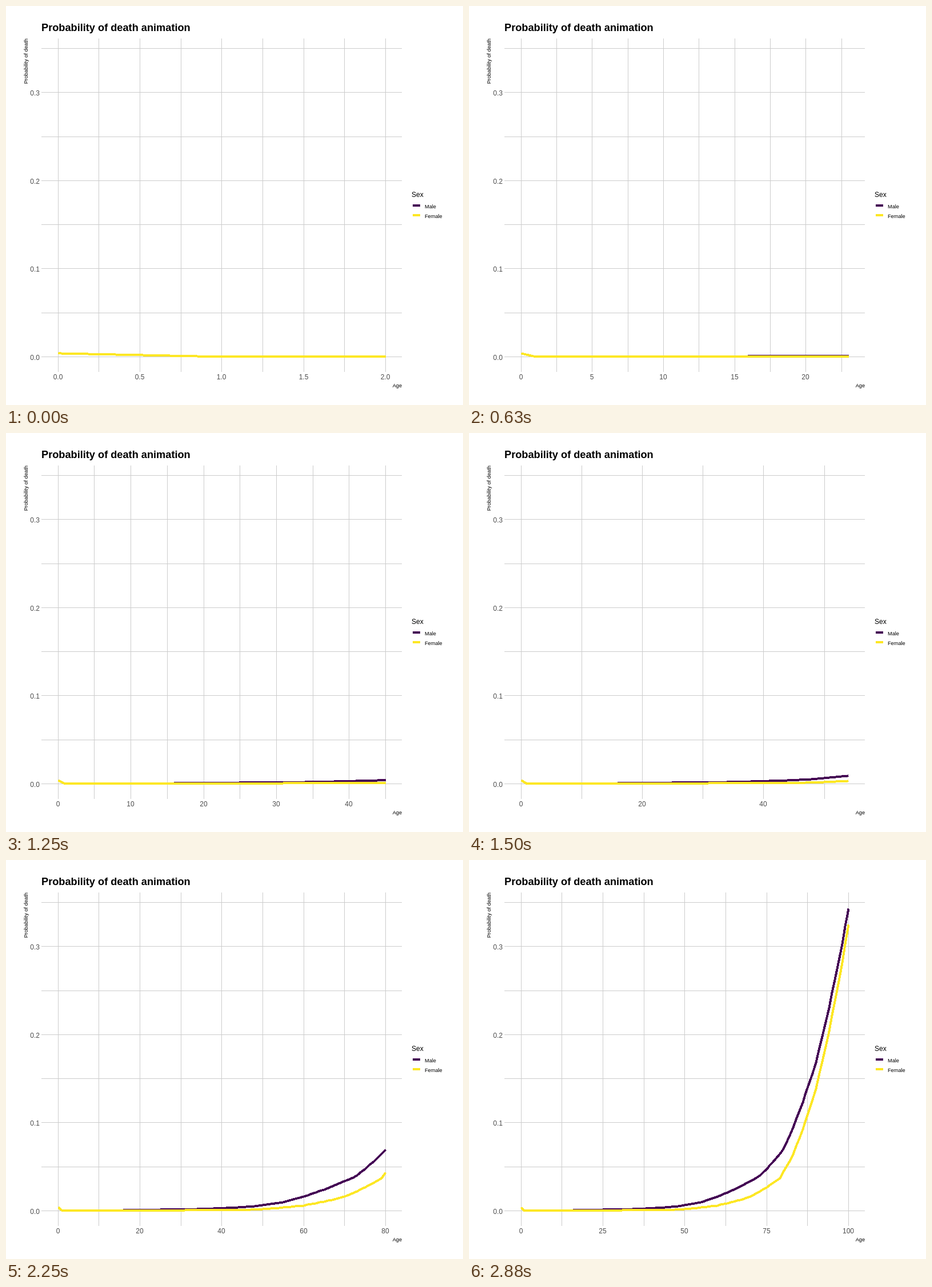
These frames come from a looping animation (800x700 px, 3000 ms). An HTML page:

```html
<!DOCTYPE html>
<html lang="en">
<head>
<meta charset="utf-8">
<title>Probability of death animation</title>
<style>
  html, body { margin: 0; width: 100%; height: 100%; overflow: hidden; background: #fff; }
  svg { display: block; font-family: Arial, "Liberation Sans", sans-serif; font-size: 9.2px; }
  .grid { stroke: #ccc; stroke-width: 1; fill: none; shape-rendering: crispEdges; }
  .line { stroke-width: 4; stroke-linejoin: round; fill: none; shape-rendering: crispEdges; }
  .male { stroke: #440154; }
  .female { stroke: #fde725; }
  .tick { font-size: 12px; fill: #4d4d4d; }
</style>
</head>
<body>
<svg width="800" height="700" viewBox="0 0 800 700">
  <path id="rows" class="grid"/>
  <path id="cols" class="grid"/>
  <path id="male" class="line male"/>
  <path id="female" class="line female"/>
  <g id="yTicks" class="tick" text-anchor="end"></g>
  <g id="xTicks" class="tick" text-anchor="middle"></g>
  <text x="62" y="44" font-size="18.2" font-weight="bold">Probability of death animation</text>
  <text transform="translate(38 57) rotate(-90)" text-anchor="end" font-size="9.3">Probability of death</text>
  <text x="693" y="669" text-anchor="end">Age</text>
  <text x="710" y="335" font-size="12">Sex</text>
  <path class="line male" d="M712 350H725"/>
  <path class="line female" d="M712 367H725"/>
  <text x="733" y="355">Male</text>
  <text x="733" y="372">Female</text>
</svg>
<script>
const LOOP = 3000, FRAMES = 24;
const LEFT = 62, RIGHT = 693, TOP = 57, BOTTOM = 642;
const X0 = 90.7, WIDTH = 573.3, Y0 = 614.95, PER_UNIT = 1545.4;

// Key ages and deaths per thousand; the square root runs straight between them
const male = [[0, 3.9], [1, 0], [16, .32], [25, .95], [34, 1.6], [45, 3.9], [54, 8.8],
  [73, 40], [80, 69], [90, 168], [100, 343]];
const female = [[0, 3.9], [1, 0], [31, .3], [47, .95], [60, 6], [70, 16], [79, 37],
  [83, 64], [90, 138.5], [100, 325]];

const $ = id => document.getElementById(id);
const px = v => Math.round(v) + .5;
const yAt = p => px(Y0 - PER_UNIT * p);
const xAt = (age, max) => px(X0 + WIDTH * age / max);
const label = (x, y, s) => `<text x="${x}" y="${y}">${s}</text>`;

function rate(keys, age) {
  const k = Math.max(1, keys.findIndex(p => p[0] >= age));
  const [a, p] = keys[k - 1], [b, q] = keys[k];
  const u = (age - a) / (b - a);
  return (Math.sqrt(p) * (1 - u) + Math.sqrt(q) * u) ** 2 / 1000;
}

function curve(keys, max) {
  const pts = [];
  // The small lift keeps line edges off pixel centres
  for (let age = 0; age <= max; age++) pts.push(xAt(age, max) + " " + (yAt(rate(keys, age)) - .1));
  return "M" + pts.join("L");
}

// Nicest label distance: weighs round numbers, coverage and about five labels
function stepFor(max) {
  const pad = max * .05, top = max + pad, range = top + pad;
  const base = 10 ** (Math.floor(Math.log10(max)) - 1);
  let best = -Infinity, found = 1;
  for (const unit of [base, base * 10]) {
    [1, 5, 2, 2.5, 4, 3].forEach((nice, i) => {
      const step = nice * unit;
      for (const n of [Math.floor(top / step), Math.ceil(top / step)]) {
        const last = n * step;
        const cover = 1 - .5 * ((top - last) ** 2 + pad ** 2) / (range * .1) ** 2;
        const ratio = (Math.max(last, top) + pad) / step / 4;
        const score = .25 * (1 - i / 5) + .2 * cover + .5 * (2 - Math.max(ratio, 1 / ratio));
        if (n > 0 && score > best) { best = score; found = step; }
      }
    });
  }
  return found;
}

function drawRows() {
  let d = "", text = "";
  for (let k = 0; k <= 7; k++) {
    const y = yAt(k * .05);
    d += `M${LEFT} ${y}H${RIGHT}`;
    if (k % 2 === 0) text += label(59, y + 5, (k * .05).toFixed(1));
  }
  $("rows").setAttribute("d", d);
  $("yTicks").innerHTML = text;
}

function drawAge(max) {
  const step = stepFor(max), digits = step % 1 ? 1 : 0;
  let d = "", text = "";
  for (let k = 0; k * step / 2 <= max * 1.05; k++) {
    const age = k * step / 2, x = xAt(age, max);
    d += `M${x} ${TOP}V${BOTTOM}`;
    if (k % 2 === 0) text += label(x - .5, 655, age.toFixed(digits));
  }
  $("cols").setAttribute("d", d);
  $("xTicks").innerHTML = text;
  $("male").setAttribute("d", curve(male, max));
  $("female").setAttribute("d", curve(female, max));
}

// Steps of 125 ms, rounded to whole hundredths of a second
const startOf = i => Math.round(i * 12.5) * 10;
const ageAt = i => Math.min(100, Math.floor((i + .5) * 100 / (FRAMES - 1)));

const begin = performance.now();
let shown = -1;
function tick() {
  const t = (performance.now() - begin) % LOOP;
  let i = Math.floor(t / 125);
  if (startOf(i) > t) i--;
  if (i !== shown) drawAge(ageAt(shown = i));
  requestAnimationFrame(tick);
}

drawRows();
tick();
</script>
</body>
</html>
```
+ + +
Go through the lines above and copy any that contain "font".

Your solution:
  svg { display: block; font-family: Arial, "Liberation Sans", sans-serif; font-size: 9.2px; }
  .tick { font-size: 12px; fill: #4d4d4d; }
  <text x="62" y="44" font-size="18.2" font-weight="bold">Probability of death animation</text>
  <text transform="translate(38 57) rotate(-90)" text-anchor="end" font-size="9.3">Probability of death</text>
  <text x="710" y="335" font-size="12">Sex</text>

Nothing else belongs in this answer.